- Opening Delimiter -

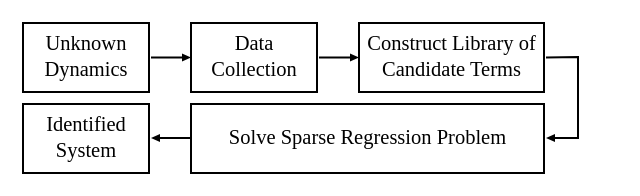
<!DOCTYPE html>
<html lang="en">
<head>
<meta charset="utf-8">
<title>System identification workflow</title>
<style>
:root { --ink: #000; --paper: #fff; }
* { box-sizing: border-box; }
html, body { margin: 0; overflow: hidden; background: var(--paper); }
.diagram {
  position: relative;
  width: 640px;
  height: 196px;
  overflow: hidden;
  background: var(--paper);
  color: var(--ink);
  font: 20.5px/26px "Liberation Serif", "Times New Roman", serif;
}
.step {
  position: absolute;
  display: flex;
  align-items: center;
  justify-content: center;
  height: 71px;
  padding-bottom: 4px;
  border: 2px solid var(--ink);
  text-align: center;
  white-space: nowrap;
}
.unknown { left: 22px; top: 22px; width: 128px; }
.collect { left: 190px; top: 22px; width: 128px; }
.library { left: 358px; top: 22px; width: 187px; }
.identified { left: 22px; top: 103px; width: 128px; }
.solve { left: 190px; top: 103px; width: 355px; }
.connectors { position: absolute; inset: 0; }
.connectors path { fill: none; stroke: var(--ink); stroke-width: 2; }
.connectors polygon { fill: var(--ink); }
</style>
</head>
<body>
<main class="diagram">
  <div class="step unknown">Unknown<br>Dynamics</div>
  <div class="step collect">Data<br>Collection</div>
  <div class="step library">Construct Library of<br>Candidate Terms</div>
  <div class="step solve">Solve Sparse Regression Problem</div>
  <div class="step identified">Identified<br>System</div>
  <svg class="connectors" width="640" height="196" viewBox="0 0 640 196" aria-hidden="true">
    <defs>
      <polygon id="arrowhead" points="0,0 -9,-4 -9,4"/>
    </defs>
    <path d="M151 57.5H184M319 57.5H352M546 57.5L578 57V138H553M190 138H158"/>
    <use href="#arrowhead" x="191" y="57.5"/>
    <use href="#arrowhead" x="359" y="57.5"/>
    <use href="#arrowhead" transform="translate(546 138) rotate(180)"/>
    <use href="#arrowhead" transform="translate(151 138) rotate(180)"/>
  </svg>
</main>
</body>
</html>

- Closing Delimiter -

#### [EXERCISE]
Write out only those lines that fall between the one containing "justify-content: center;" and the end of the entries, the first and last included, exactly as they read.

#### [RESPONSE TO THE TASK]
  justify-content: center;
  height: 71px;
  padding-bottom: 4px;
  border: 2px solid var(--ink);
  text-align: center;
  white-space: nowrap;
}
.unknown { left: 22px; top: 22px; width: 128px; }
.collect { left: 190px; top: 22px; width: 128px; }
.library { left: 358px; top: 22px; width: 187px; }
.identified { left: 22px; top: 103px; width: 128px; }
.solve { left: 190px; top: 103px; width: 355px; }
.connectors { position: absolute; inset: 0; }
.connectors path { fill: none; stroke: var(--ink); stroke-width: 2; }
.connectors polygon { fill: var(--ink); }
</style>
</head>
<body>
<main class="diagram">
  <div class="step unknown">Unknown<br>Dynamics</div>
  <div class="step collect">Data<br>Collection</div>
  <div class="step library">Construct Library of<br>Candidate Terms</div>
  <div class="step solve">Solve Sparse Regression Problem</div>
  <div class="step identified">Identified<br>System</div>
  <svg class="connectors" width="640" height="196" viewBox="0 0 640 196" aria-hidden="true">
    <defs>
      <polygon id="arrowhead" points="0,0 -9,-4 -9,4"/>
    </defs>
    <path d="M151 57.5H184M319 57.5H352M546 57.5L578 57V138H553M190 138H158"/>
    <use href="#arrowhead" x="191" y="57.5"/>
    <use href="#arrowhead" x="359" y="57.5"/>
    <use href="#arrowhead" transform="translate(546 138) rotate(180)"/>
    <use href="#arrowhead" transform="translate(151 138) rotate(180)"/>
  </svg>
</main>
</body>
</html>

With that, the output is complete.